Dataset entries
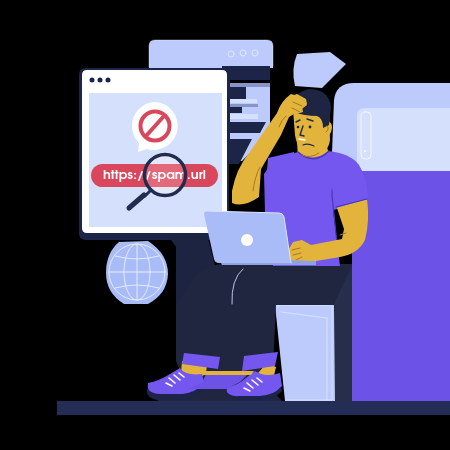
<!DOCTYPE html>
<html lang="en">
<head>
<meta charset="utf-8">
<title>Suspicious link warning</title>
<style>
:root {
  --backdrop: #000;
  --navy: #1c2548;
  --ink: #222b50;
  --trousers: #20263f;
  --violet: #6c52e6;
  --shirt: #7457ef;
  --shirt-line: #4a35b0;
  --sky: #bccbfb;
  --sky-deep: #a9bcf8;
  --pale: #d5e0fc;
  --white: #fff;
  --red: #d9475c;
  --skin: #e3b43c;
  --skin-line: #a97a1c;
}
html, body { margin: 0; background: var(--backdrop); overflow: hidden; }
svg { display: block; width: 450px; height: 450px; }
.navy { fill: var(--navy); }
.trousers { fill: var(--trousers); }
.violet { fill: var(--violet); }
.shirt { fill: var(--shirt); }
.sky { fill: var(--sky); }
.sky-deep { fill: var(--sky-deep); }
.pale { fill: var(--pale); }
.white { fill: var(--white); }
.red { fill: var(--red); }
.skin { fill: var(--skin); }
.line { fill: none; stroke-linecap: round; stroke-linejoin: round; }
.line-white { stroke: var(--white); }
.line-ink { stroke: var(--ink); }
.line-skin { stroke: var(--skin-line); }
.line-shirt { stroke: var(--shirt-line); }
.url { font: 700 12px "TeX Gyre Adventor", Inter, sans-serif; fill: var(--white); }
</style>
</head>
<body>
<svg viewBox="0 0 450 450" role="img" aria-label="A worried man with a laptop looks at a browser window showing a spam link">
  <defs>
    <clipPath id="lens-clip"><circle cx="165" cy="175" r="20"/></clipPath>
    <g id="laces" class="line line-white" stroke-width="1.6">
      <path d="M0 0l6 5M5 -3l6 5M10 -5l5 4M-3 5l6 3"/>
    </g>
  </defs>

  <rect width="450" height="450" fill="var(--backdrop)"/>

  <g id="rear-window">
    <path class="sky" d="M149 46q0-6 6-6h112q6 0 6 6v22H149z"/>
    <path class="line line-white" d="M149 67V46q0-6 6-6h112q6 0 6 6v20" stroke-width=".6" opacity=".6"/>
    <g class="line line-white" stroke-width=".7" opacity=".7">
      <circle cx="231" cy="54" r="3"/><circle cx="243" cy="53" r="3"/><circle cx="255" cy="53" r="3"/>
    </g>
    <path class="navy" d="M222 66h48v14h-40v84h-8z"/>
    <path class="sky" d="M230 83h40v50l-28 28h-12z"/>
    <path d="M230 83h40v4h-40zM230 104h28v3h-28z" fill="#8795c6"/>
    <path class="navy" d="M230 87h16v12h-16zM230 107h12v6h-12zM230 122h36l-6 11h-30zM230 139h22l-13 25h-9z"/>
    <path class="pale" d="M230 114h28v5h-28zM230 99h27v4h-27z"/>
  </g>

  <g id="armchair">
    <path class="sky" d="M334 100q2-17 20-17h96v90H352l-20-20z"/>
    <path class="sky" d="M297 54l33-2 16 12-24 24-27-2q-4-17 2-32z"/>
    <path class="pale" d="M357 115q0-7 8-7h85v64h-93z"/>
    <rect class="line line-white" x="361" y="112" width="10" height="47" rx="4" stroke-width=".7"/>
    <circle class="white" cx="365" cy="151" r="1"/>
    <path class="violet" d="M352 171h98v232h-98z"/>
    <path class="sky" d="M275 305h60v96h-50z"/>
    <path class="line line-white" d="M277 306h55v94h-4V317l-48-5" stroke-width=".7" opacity=".7"/>
  </g>

  <rect id="floor" x="57" y="401" width="393" height="14" fill="#242d55"/>

  <g id="globe">
    <path class="sky-deep" d="M119 242l29-1q20 13 20 33-1 20-20 30h-24q-18-11-18-31 0-20 13-31z"/>
    <g class="line line-white" stroke-width=".9" opacity=".75">
      <circle cx="137" cy="272" r="28"/><ellipse cx="137" cy="272" rx="13" ry="28"/>
      <path d="M137 244v56M109 272h56M115 256q22 6 44 0M115 288q22-6 44 0"/>
    </g>
  </g>

  <g id="warning-window">
    <path class="navy" d="M79 75q0-7 7-7h135q8 0 8 7v165H86q-7 0-7-7z"/>
    <path class="white" d="M82 75q0-5 5-5h135q5 0 5 5v153q0 5-5 5H87q-5 0-5-5z"/>
    <rect class="pale" x="89" y="93" width="133" height="134"/>
    <g class="navy"><circle cx="92" cy="80" r="2.5"/><circle cx="100" cy="80" r="2.5"/><circle cx="108" cy="80" r="2.5"/></g>
    <g id="blocked-bubble">
      <path class="white" d="M155 102a24 24 0 1 1-8 47l-9 3 1-9a24 24 0 0 1 16-41z"/>
      <circle class="line" cx="155" cy="126" r="14.5" stroke="var(--red)" stroke-width="4"/>
      <path class="line" d="M146 136l18-20" stroke="var(--red)" stroke-width="4"/>
    </g>
    <rect class="red" x="91" y="164" width="127" height="23" rx="11.5"/>
    <circle cx="165" cy="175" r="20" fill="#e3e9fb"/>
    <rect x="140" y="164" width="50" height="23" fill="#e2687a" clip-path="url(#lens-clip)"/>
    <text class="url" x="103" y="179" textLength="103" lengthAdjust="spacingAndGlyphs">https://spam.url</text>
    <g id="magnifier" class="line line-ink">
      <circle cx="165" cy="175" r="20.5" stroke-width="3.4"/>
      <path d="M151 190l-6 6" stroke-width="3"/>
      <path d="M144 195l-15 13" stroke-width="5"/>
    </g>
  </g>

  <g id="man">
    <g id="legs">
      <path d="M167 234h40l8 32-34 42h-5v-61z" fill="#1d2442"/>
      <path class="trousers" d="M176 306l14-22q10-19 34-20h128v137h-17l-1-96h-58l-3 62-8 9-85-6-4-9z"/>
      <path d="M352 266v136h-17V302q8-18 17-36z" fill="#272e4c"/>
      <path class="sky" d="M279 306h54v95h-47q-6-42-7-95z"/>
      <path class="line line-white" d="M281 312l46 6v82M286 400h46V307" stroke-width=".7" opacity=".6"/>
      <path class="line" d="M243 269q-12 10-11 35" stroke="#b9c1e4" stroke-width="1"/>
    </g>
    <g id="feet">
      <path class="trousers" d="M150 390l36-18h64l22 18 10 11H158z"/>
      <path class="skin" d="M182 361l25 5-1 6 52 1 9-10 9 4-3 13-15 2-6-7H204l-5 3-18-4z"/>
      <path class="shirt" d="M184 353l36 4-2 12-36-5zM244 356l34-4-3 14-33 5z"/>
      <path class="shirt" d="M148 383q11-2 22-9l10-6q5 8 22 6l2 8q-6 12-18 14h-31q-9-4-7-13z"/>
      <path class="navy" d="M147 388q4 6 14 6h22q12-2 20-9l1 6q-8 8-20 9h-26q-13-2-11-12z"/>
      <path class="shirt" d="M227 387q10-1 19-9l9-7q10 7 25 2l2 13q-9 12-24 12h-25q-8-3-6-11z"/>
      <path class="navy" d="M226 391q4 6 13 5h21q14-1 21-9l1 4q-9 10-22 10h-24q-12-1-10-10z"/>
      <path class="violet" d="M206 374h42l-8 8-14 7h-38l14-6z"/>
      <path class="skin" d="M205 371h49l-3 4h-46z"/>
      <use href="#laces" x="169" y="378"/>
      <use href="#laces" x="247" y="383"/>
    </g>
    <g id="torso">
      <path class="skin" d="M297 140l27-2 6 19q-12 11-32 3z"/>
      <path class="shirt" d="M298 152q16 11 30-1 22 2 31 14 8 14 8 37l-34 8 7 56h-67l-8-54-1-38q10-16 34-22z"/>
      <path class="line line-shirt" d="M298 152q16 14 31-1M336 177q-6 12-3 27l4 40M270 187l-2 12" stroke-width="1.2"/>
    </g>
    <g id="head">
      <path class="skin" d="M293 109q1-12 17-13l19 17 1 27q-2 14-15 15-17 0-20-20z"/>
      <path class="skin" d="M324 123q8-4 8 5-1 9-8 9z"/>
      <path d="M293 106q1-14 16-17 20 0 22 18l-2 18-6 3q0-10-6-12-12 0-24-4z" fill="#1d2543"/>
      <path class="line line-ink" d="M296 122l4-2M307 119l6 2M303 126l-3 9 4 1" stroke-width="1.4"/>
      <g class="navy"><circle cx="298" cy="127" r="1.3"/><circle cx="310" cy="127" r="1.4"/></g>
      <path class="line line-ink" d="M303 145q5-2 11 1" stroke-width="1.2"/>
      <path class="line line-white" d="M299 139l6 1" stroke-width="1.5"/>
      <path class="line line-skin" d="M327 126q3 3-1 6M302 155q8 4 17-2" stroke-width="1"/>
    </g>
    <g id="raised-arm">
      <path class="skin" d="M232 191q4-22 17-38l28-40q4-12 14-19l11 3 5 8-8 6-10 6-8 18-20 34-2 28q-16 11-27 6z"/>
      <path class="skin" d="M289 97l8-3 9 5 1 5-5 2 1 6-6 2-9-2z"/>
      <path class="shirt" d="M268 158l26-6 6 37-31 13-4-7z"/>
      <path class="line line-skin" d="M253 191q2-15 7-24M293 102l9 4M292 108l8 4M279 127q2-7 7-11" stroke-width="1"/>
    </g>
    <g id="resting-arm">
      <path class="skin" d="M336 205l31-6q3 22-2 41-7 14-25 17l-30 5-19-1-4-9 6-10 9-2 9 5 31-6 2-10z"/>
      <path class="shirt" d="M330 177l28-13q9 12 10 35l-32 9z"/>
      <path class="line line-shirt" d="M336 207l31-8" stroke-width="1"/>
      <path class="line line-skin" d="M292 250l8-2M293 255l8-2M296 260l6-3M340 235l6-2" stroke-width="1"/>
    </g>
    <g id="laptop">
      <path d="M286 260l30 1v4h-94l-2-4z" fill="#8fa2df"/>
      <path class="sky-deep" d="M204 214q0-3 4-3l71 2q4 0 5 4l7 46h-72q-4 0-5-4z"/>
      <path class="line" d="M206 211l73 2q4 0 5 4l7 46" stroke="#dce5ff" stroke-width="1"/>
      <circle class="white" cx="247" cy="240" r="6"/>
    </g>
  </g>
</svg>
</body>
</html>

EXERCISE PROMPT: Retype the portion of the data above that starts on the line with "122l4-2M307 119l6 2M303" and finishes on the line with "158l26-6 6 37-31", including both of those lines.

ANSWER BOX:
      <path class="line line-ink" d="M296 122l4-2M307 119l6 2M303 126l-3 9 4 1" stroke-width="1.4"/>
      <g class="navy"><circle cx="298" cy="127" r="1.3"/><circle cx="310" cy="127" r="1.4"/></g>
      <path class="line line-ink" d="M303 145q5-2 11 1" stroke-width="1.2"/>
      <path class="line line-white" d="M299 139l6 1" stroke-width="1.5"/>
      <path class="line line-skin" d="M327 126q3 3-1 6M302 155q8 4 17-2" stroke-width="1"/>
    </g>
    <g id="raised-arm">
      <path class="skin" d="M232 191q4-22 17-38l28-40q4-12 14-19l11 3 5 8-8 6-10 6-8 18-20 34-2 28q-16 11-27 6z"/>
      <path class="skin" d="M289 97l8-3 9 5 1 5-5 2 1 6-6 2-9-2z"/>
      <path class="shirt" d="M268 158l26-6 6 37-31 13-4-7z"/>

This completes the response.